■ **DATASET**:
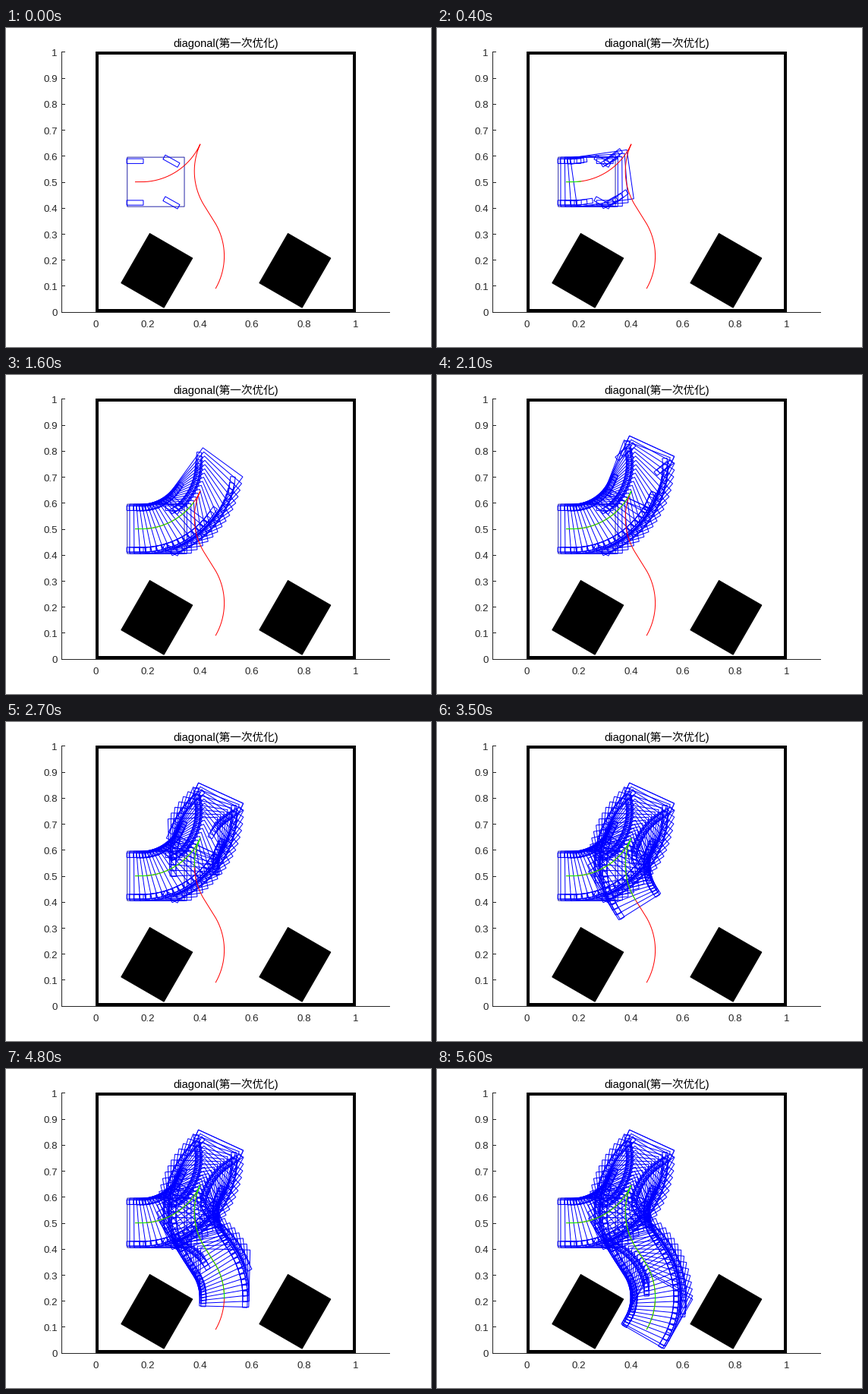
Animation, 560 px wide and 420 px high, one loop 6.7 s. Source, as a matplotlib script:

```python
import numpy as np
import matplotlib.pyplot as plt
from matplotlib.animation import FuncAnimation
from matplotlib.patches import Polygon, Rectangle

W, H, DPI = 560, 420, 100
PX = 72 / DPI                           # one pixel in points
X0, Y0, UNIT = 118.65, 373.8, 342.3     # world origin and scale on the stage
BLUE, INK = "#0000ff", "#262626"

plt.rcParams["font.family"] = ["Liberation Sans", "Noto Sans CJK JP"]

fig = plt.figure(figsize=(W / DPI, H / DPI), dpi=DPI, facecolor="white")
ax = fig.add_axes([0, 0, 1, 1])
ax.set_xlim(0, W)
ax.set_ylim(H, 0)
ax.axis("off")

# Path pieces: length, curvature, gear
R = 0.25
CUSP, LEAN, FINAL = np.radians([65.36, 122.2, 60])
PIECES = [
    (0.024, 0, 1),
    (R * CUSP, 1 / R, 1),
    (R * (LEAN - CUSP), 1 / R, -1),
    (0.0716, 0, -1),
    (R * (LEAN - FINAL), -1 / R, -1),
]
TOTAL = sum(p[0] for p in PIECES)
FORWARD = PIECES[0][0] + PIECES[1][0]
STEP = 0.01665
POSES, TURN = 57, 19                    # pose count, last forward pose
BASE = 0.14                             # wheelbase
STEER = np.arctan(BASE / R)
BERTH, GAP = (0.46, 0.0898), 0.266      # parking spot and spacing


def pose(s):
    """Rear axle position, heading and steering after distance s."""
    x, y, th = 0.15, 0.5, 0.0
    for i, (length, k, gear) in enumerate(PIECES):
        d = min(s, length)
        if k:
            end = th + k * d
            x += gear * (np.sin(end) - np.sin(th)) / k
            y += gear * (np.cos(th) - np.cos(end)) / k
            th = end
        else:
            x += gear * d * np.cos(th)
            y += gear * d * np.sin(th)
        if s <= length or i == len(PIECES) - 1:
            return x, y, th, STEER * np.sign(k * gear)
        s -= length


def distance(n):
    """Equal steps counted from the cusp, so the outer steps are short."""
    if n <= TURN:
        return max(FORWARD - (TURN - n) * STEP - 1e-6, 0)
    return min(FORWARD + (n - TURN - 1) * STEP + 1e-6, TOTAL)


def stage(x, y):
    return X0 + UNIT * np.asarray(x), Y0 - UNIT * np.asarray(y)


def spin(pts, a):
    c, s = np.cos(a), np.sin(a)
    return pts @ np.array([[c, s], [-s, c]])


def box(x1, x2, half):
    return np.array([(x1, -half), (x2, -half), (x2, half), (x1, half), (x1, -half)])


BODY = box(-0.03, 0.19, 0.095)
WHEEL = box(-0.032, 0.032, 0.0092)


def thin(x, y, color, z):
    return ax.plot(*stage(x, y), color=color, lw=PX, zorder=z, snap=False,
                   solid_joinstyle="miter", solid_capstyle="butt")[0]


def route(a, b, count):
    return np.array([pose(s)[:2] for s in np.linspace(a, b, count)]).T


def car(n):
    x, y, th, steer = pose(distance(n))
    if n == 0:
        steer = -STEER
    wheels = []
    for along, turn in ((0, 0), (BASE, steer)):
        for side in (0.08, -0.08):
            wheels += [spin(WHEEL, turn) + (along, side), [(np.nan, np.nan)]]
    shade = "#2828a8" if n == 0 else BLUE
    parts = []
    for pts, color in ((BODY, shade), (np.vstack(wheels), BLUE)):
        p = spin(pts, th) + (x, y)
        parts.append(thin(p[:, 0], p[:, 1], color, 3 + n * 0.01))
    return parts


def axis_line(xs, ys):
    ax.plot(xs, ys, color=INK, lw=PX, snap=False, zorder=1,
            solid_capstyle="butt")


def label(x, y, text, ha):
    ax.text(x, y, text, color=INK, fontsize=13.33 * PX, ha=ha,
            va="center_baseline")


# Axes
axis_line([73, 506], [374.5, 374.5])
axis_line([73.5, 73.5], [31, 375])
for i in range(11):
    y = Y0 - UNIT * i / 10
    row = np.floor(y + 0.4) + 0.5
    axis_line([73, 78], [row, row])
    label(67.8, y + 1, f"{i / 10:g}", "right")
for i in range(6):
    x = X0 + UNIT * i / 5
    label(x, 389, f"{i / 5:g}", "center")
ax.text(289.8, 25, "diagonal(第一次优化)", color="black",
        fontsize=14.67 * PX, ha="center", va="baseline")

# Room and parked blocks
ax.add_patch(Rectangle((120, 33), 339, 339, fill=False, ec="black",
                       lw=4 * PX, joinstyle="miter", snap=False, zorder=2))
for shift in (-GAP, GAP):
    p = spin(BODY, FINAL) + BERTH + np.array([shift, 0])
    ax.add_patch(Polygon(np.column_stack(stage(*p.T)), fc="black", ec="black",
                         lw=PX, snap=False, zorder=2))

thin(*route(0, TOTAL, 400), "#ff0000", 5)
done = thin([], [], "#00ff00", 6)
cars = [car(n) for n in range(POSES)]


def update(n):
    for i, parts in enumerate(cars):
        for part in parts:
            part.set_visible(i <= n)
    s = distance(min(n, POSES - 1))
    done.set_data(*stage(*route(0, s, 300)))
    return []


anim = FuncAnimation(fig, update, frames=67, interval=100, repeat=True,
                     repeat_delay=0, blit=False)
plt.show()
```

■ **PROBLEM TO SOLVE**: Return the records above verbatim, images excluded.

■ **EXERCISE OUTPUT**:
Animation, 560 px wide and 420 px high, one loop 6.7 s. Source, as a matplotlib script:

```python
import numpy as np
import matplotlib.pyplot as plt
from matplotlib.animation import FuncAnimation
from matplotlib.patches import Polygon, Rectangle

W, H, DPI = 560, 420, 100
PX = 72 / DPI                           # one pixel in points
X0, Y0, UNIT = 118.65, 373.8, 342.3     # world origin and scale on the stage
BLUE, INK = "#0000ff", "#262626"

plt.rcParams["font.family"] = ["Liberation Sans", "Noto Sans CJK JP"]

fig = plt.figure(figsize=(W / DPI, H / DPI), dpi=DPI, facecolor="white")
ax = fig.add_axes([0, 0, 1, 1])
ax.set_xlim(0, W)
ax.set_ylim(H, 0)
ax.axis("off")

# Path pieces: length, curvature, gear
R = 0.25
CUSP, LEAN, FINAL = np.radians([65.36, 122.2, 60])
PIECES = [
    (0.024, 0, 1),
    (R * CUSP, 1 / R, 1),
    (R * (LEAN - CUSP), 1 / R, -1),
    (0.0716, 0, -1),
    (R * (LEAN - FINAL), -1 / R, -1),
]
TOTAL = sum(p[0] for p in PIECES)
FORWARD = PIECES[0][0] + PIECES[1][0]
STEP = 0.01665
POSES, TURN = 57, 19                    # pose count, last forward pose
BASE = 0.14                             # wheelbase
STEER = np.arctan(BASE / R)
BERTH, GAP = (0.46, 0.0898), 0.266      # parking spot and spacing


def pose(s):
    """Rear axle position, heading and steering after distance s."""
    x, y, th = 0.15, 0.5, 0.0
    for i, (length, k, gear) in enumerate(PIECES):
        d = min(s, length)
        if k:
            end = th + k * d
            x += gear * (np.sin(end) - np.sin(th)) / k
            y += gear * (np.cos(th) - np.cos(end)) / k
            th = end
        else:
            x += gear * d * np.cos(th)
            y += gear * d * np.sin(th)
        if s <= length or i == len(PIECES) - 1:
            return x, y, th, STEER * np.sign(k * gear)
        s -= length


def distance(n):
    """Equal steps counted from the cusp, so the outer steps are short."""
    if n <= TURN:
        return max(FORWARD - (TURN - n) * STEP - 1e-6, 0)
    return min(FORWARD + (n - TURN - 1) * STEP + 1e-6, TOTAL)


def stage(x, y):
    return X0 + UNIT * np.asarray(x), Y0 - UNIT * np.asarray(y)


def spin(pts, a):
    c, s = np.cos(a), np.sin(a)
    return pts @ np.array([[c, s], [-s, c]])


def box(x1, x2, half):
    return np.array([(x1, -half), (x2, -half), (x2, half), (x1, half), (x1, -half)])


BODY = box(-0.03, 0.19, 0.095)
WHEEL = box(-0.032, 0.032, 0.0092)


def thin(x, y, color, z):
    return ax.plot(*stage(x, y), color=color, lw=PX, zorder=z, snap=False,
                   solid_joinstyle="miter", solid_capstyle="butt")[0]


def route(a, b, count):
    return np.array([pose(s)[:2] for s in np.linspace(a, b, count)]).T


def car(n):
    x, y, th, steer = pose(distance(n))
    if n == 0:
        steer = -STEER
    wheels = []
    for along, turn in ((0, 0), (BASE, steer)):
        for side in (0.08, -0.08):
            wheels += [spin(WHEEL, turn) + (along, side), [(np.nan, np.nan)]]
    shade = "#2828a8" if n == 0 else BLUE
    parts = []
    for pts, color in ((BODY, shade), (np.vstack(wheels), BLUE)):
        p = spin(pts, th) + (x, y)
        parts.append(thin(p[:, 0], p[:, 1], color, 3 + n * 0.01))
    return parts


def axis_line(xs, ys):
    ax.plot(xs, ys, color=INK, lw=PX, snap=False, zorder=1,
            solid_capstyle="butt")


def label(x, y, text, ha):
    ax.text(x, y, text, color=INK, fontsize=13.33 * PX, ha=ha,
            va="center_baseline")


# Axes
axis_line([73, 506], [374.5, 374.5])
axis_line([73.5, 73.5], [31, 375])
for i in range(11):
    y = Y0 - UNIT * i / 10
    row = np.floor(y + 0.4) + 0.5
    axis_line([73, 78], [row, row])
    label(67.8, y + 1, f"{i / 10:g}", "right")
for i in range(6):
    x = X0 + UNIT * i / 5
    label(x, 389, f"{i / 5:g}", "center")
ax.text(289.8, 25, "diagonal(第一次优化)", color="black",
        fontsize=14.67 * PX, ha="center", va="baseline")

# Room and parked blocks
ax.add_patch(Rectangle((120, 33), 339, 339, fill=False, ec="black",
                       lw=4 * PX, joinstyle="miter", snap=False, zorder=2))
for shift in (-GAP, GAP):
    p = spin(BODY, FINAL) + BERTH + np.array([shift, 0])
    ax.add_patch(Polygon(np.column_stack(stage(*p.T)), fc="black", ec="black",
                         lw=PX, snap=False, zorder=2))

thin(*route(0, TOTAL, 400), "#ff0000", 5)
done = thin([], [], "#00ff00", 6)
cars = [car(n) for n in range(POSES)]


def update(n):
    for i, parts in enumerate(cars):
        for part in parts:
            part.set_visible(i <= n)
    s = distance(min(n, POSES - 1))
    done.set_data(*stage(*route(0, s, 300)))
    return []


anim = FuncAnimation(fig, update, frames=67, interval=100, repeat=True,
                     repeat_delay=0, blit=False)
plt.show()
```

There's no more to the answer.